The former machine house of the “Aktienbrauerei zum Feldschlösschen” is located in Budapester Straße. Here you can not only drink the beer of the Dresden brewery, but also enjoy good hearty food.
Elector Johann Georg I allowed Anna Nehlin’s farm to serve beer and wine to strangers in 1644. About 40 years later, Dietrich von Bosse bought the farm at the foot of the Hahneberg and built the little castle in the field. He too received permission to serve beer and wine. After another change of ownership, the Feldschlößchen developed into a popular place for outings around 1730. Here people danced, bowled and enjoyed beer in a summer garden.
The Feldschlößchen was destroyed during the Battle of Dresden in 1813.
After the house was rebuilt and later when a new tenant was found in the Bavarian Albert Leonhard Meisl, who continued to run the excursion pub, a lager brewery was established on the premises on Budapester Straße. His sons converted the business into a public limited company and later sold it.
The brewery developed into one of the largest beer producers in Saxony.
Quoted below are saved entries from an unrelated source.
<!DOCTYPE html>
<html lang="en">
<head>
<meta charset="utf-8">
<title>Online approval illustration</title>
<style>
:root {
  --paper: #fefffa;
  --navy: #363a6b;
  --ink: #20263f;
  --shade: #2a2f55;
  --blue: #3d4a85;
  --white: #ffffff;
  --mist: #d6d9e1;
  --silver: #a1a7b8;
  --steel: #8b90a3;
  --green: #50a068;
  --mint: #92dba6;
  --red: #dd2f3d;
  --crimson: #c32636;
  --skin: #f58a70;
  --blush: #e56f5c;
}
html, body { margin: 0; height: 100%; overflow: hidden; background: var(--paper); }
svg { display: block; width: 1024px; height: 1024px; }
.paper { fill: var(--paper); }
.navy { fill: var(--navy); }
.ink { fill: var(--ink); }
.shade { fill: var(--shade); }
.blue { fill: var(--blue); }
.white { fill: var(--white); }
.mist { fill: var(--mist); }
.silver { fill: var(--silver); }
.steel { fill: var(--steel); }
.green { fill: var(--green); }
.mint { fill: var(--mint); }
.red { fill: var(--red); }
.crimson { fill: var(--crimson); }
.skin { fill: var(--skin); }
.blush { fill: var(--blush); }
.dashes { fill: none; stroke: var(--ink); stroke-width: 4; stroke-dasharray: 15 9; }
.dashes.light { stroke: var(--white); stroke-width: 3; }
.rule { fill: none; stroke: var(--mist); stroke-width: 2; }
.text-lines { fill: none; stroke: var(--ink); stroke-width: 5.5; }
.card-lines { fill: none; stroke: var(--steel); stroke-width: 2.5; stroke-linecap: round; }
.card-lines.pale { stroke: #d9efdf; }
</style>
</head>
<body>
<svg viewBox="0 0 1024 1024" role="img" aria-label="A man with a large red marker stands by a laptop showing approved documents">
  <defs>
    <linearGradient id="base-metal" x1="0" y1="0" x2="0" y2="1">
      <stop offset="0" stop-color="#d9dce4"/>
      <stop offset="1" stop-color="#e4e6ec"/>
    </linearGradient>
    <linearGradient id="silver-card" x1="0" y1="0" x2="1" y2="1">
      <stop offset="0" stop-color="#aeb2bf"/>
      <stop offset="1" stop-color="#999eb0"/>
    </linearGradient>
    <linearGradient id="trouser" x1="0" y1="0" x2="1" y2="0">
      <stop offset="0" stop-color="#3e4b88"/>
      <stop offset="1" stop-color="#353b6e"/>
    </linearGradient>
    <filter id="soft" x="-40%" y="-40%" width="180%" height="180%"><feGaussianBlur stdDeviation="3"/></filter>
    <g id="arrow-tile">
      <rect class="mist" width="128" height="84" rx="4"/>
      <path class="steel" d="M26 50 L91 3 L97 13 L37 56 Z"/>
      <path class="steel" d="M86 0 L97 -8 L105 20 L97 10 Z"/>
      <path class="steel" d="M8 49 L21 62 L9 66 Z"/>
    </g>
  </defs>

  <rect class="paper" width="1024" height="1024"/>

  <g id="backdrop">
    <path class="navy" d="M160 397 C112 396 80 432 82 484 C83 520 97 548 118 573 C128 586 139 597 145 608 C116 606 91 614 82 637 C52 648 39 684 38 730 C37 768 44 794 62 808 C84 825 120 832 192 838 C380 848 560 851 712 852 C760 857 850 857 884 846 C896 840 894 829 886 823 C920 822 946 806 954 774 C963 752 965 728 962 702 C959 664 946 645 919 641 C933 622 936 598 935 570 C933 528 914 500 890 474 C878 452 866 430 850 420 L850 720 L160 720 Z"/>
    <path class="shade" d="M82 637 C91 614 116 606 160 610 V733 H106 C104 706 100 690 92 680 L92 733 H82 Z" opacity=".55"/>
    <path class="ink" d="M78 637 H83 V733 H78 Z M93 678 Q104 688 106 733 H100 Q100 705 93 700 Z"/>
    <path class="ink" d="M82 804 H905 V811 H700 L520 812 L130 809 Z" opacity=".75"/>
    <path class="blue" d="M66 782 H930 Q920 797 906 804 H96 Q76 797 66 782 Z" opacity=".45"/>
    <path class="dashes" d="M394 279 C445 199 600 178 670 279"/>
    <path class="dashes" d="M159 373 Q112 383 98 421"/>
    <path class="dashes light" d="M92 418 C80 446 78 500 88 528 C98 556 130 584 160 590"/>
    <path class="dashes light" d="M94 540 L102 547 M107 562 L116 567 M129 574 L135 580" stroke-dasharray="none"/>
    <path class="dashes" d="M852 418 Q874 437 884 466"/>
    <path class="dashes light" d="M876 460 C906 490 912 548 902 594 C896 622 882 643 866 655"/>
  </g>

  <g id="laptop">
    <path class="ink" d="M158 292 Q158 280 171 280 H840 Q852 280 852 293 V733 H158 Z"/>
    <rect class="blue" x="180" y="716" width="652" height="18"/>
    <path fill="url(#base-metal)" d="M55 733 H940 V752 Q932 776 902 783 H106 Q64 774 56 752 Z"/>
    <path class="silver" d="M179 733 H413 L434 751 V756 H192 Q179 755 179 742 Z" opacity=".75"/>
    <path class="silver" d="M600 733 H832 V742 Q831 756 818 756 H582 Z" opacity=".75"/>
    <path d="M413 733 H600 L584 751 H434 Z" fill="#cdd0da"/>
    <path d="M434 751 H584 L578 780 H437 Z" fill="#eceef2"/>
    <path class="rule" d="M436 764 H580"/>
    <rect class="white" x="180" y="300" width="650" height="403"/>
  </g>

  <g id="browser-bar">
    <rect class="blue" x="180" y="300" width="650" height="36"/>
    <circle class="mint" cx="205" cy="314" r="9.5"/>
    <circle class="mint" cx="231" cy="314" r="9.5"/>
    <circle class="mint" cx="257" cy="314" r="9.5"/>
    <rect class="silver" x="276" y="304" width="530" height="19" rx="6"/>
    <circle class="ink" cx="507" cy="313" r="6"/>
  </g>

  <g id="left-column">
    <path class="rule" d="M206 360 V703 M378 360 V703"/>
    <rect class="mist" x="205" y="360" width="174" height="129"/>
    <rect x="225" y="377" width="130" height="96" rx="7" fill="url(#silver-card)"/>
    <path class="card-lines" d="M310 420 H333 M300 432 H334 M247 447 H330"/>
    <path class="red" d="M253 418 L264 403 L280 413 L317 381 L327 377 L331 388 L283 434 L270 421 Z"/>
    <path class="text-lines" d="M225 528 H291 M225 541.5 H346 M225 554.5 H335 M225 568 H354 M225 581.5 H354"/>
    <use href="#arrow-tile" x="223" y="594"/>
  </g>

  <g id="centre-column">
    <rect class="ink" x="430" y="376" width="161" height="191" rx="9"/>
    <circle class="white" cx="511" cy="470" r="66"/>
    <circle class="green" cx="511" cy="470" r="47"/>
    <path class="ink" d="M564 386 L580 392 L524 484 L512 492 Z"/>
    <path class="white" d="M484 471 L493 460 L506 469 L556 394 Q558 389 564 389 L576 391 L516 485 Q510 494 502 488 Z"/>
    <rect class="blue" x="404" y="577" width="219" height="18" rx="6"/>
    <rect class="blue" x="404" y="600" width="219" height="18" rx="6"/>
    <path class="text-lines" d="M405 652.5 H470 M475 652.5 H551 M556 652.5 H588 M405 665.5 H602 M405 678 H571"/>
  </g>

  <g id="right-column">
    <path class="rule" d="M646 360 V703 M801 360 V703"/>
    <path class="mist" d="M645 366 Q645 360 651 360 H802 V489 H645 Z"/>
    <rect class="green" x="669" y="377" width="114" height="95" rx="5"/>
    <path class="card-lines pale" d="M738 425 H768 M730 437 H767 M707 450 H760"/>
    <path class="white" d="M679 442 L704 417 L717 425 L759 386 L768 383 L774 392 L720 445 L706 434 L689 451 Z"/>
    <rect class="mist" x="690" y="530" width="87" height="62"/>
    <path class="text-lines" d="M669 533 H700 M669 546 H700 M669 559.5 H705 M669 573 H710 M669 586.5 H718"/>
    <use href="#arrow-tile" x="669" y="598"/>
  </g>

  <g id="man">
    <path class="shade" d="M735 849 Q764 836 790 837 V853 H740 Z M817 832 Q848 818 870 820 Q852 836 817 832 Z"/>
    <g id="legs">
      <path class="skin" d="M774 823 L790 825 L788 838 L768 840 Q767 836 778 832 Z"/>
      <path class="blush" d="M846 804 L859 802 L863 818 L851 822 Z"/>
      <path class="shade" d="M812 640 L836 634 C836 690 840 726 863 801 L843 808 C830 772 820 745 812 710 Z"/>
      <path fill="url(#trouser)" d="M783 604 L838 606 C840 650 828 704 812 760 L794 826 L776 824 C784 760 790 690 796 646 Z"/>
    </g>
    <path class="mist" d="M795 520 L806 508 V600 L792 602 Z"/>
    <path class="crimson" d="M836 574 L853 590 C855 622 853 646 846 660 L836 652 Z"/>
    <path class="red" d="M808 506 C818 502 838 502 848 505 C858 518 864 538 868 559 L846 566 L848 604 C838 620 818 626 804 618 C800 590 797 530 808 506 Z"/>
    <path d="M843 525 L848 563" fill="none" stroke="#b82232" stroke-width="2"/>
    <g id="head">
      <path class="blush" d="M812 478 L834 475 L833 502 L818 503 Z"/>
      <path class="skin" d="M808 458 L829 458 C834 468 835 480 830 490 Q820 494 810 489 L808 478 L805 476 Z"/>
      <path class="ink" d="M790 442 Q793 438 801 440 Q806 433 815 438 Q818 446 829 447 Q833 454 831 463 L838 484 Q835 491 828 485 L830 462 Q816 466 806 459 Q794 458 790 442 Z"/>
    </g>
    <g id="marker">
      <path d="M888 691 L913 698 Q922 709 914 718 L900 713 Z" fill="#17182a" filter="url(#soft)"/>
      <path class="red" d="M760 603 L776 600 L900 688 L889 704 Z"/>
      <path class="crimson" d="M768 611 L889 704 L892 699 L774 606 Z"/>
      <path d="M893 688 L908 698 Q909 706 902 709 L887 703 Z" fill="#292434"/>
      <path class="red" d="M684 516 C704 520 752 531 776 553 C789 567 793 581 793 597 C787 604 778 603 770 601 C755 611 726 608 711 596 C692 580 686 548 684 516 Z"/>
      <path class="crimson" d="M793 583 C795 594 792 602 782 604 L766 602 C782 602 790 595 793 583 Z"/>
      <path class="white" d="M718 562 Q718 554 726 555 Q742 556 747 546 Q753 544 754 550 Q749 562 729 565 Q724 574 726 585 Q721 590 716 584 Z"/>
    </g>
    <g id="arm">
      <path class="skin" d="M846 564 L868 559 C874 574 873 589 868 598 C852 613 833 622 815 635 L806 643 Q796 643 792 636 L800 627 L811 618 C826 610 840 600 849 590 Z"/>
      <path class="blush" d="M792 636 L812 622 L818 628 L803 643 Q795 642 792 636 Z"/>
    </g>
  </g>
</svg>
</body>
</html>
At the end of the 19th century, it joined forces with the Radebacher Exportbierbrauerei to form a community of interest and finally merged in 1920. Over the years, the excursion pub “Zum Feldschlößchen” remained.
In 1960, the brewery merged with other breweries in Dresden to form VEB Dresdner Brauereien. The brewery produced “Feldschlößchen-Pilsner”, draught beer and other non-alcoholic beverages. The production site was moved to Coschwitz and all the buildings were demolished except for the former machine house.
After 1990 and the political changes, there were several changes of ownership and currently the brand belongs to a larger holding company. On the old brewery site, the machine house was renovated to become the Feldschlößchen Stammhaus, and since 1998 guests have been able to enjoy Feldschlößchen beer there.
Visit to the Feldschlößchen Stammhaus
The Feldschlößchen Stammhaus on Budapester Straße is now a popular brewery and pub. Here you can sit in a quiet beer garden in a courtyard surrounded by office buildings or take a seat in the cosy interior. If you come as a larger group, you should reserve a table if possible. During our visit, the beer garden was already completely occupied in the very early afternoon and we took our seats in the brewery.
First we chose the food. Patrick chose the typical food in a brewery, the knuckle of pork. I chose the Steiger wild boar goulash with red cabbage and Bohemian dumplings.
My goulash was really excellently tender and juicy and I also liked the dumplings very much. The red cabbage was a bit too tasteless and too softly cooked for me. However, I always compare it with our homemade (fermented) red cabbage, which is crunchy and simply still tastes like cabbage.
The knuckle of pork was tender and tasted very good.
After we had decided on our food preferences, it was time to choose our beers. The Feldschlößchen Stammhaus offers a fixed range of beers and some seasonal products. In addition, there are some beers from other regional breweries, such as the black beer “Schwarzer Steiger” from the Freital brewery, which was also used to cook my goulash.
Dresdner Felsenkeller Urhell is a golden yellow bottom-fermented full beer that tastes only slightly of malt and hops. I found it not too bitter and you can taste a slightly fruity note. The alcohol content of the beer is 4.9%.
The Feldschlößchen Rubin has a wonderful colour. The beer tastes slightly caramel-like and nutty and is wonderfully drinkable. The alcohol content is 5.5%.
The small Feldschlößchen Pilsner is characterised by a spicy mushroom flavour. It is fresh, hoppy and with an alcohol content of 4.9%, it is one of the classics of the art of brewing.
The Feldschlößchen Kellerbier with its 4.8% alcohol content is slightly naturally cloudy. I liked the full-bodied taste best next to the Feldschlößchen Rubin.
Budapester Str. 32,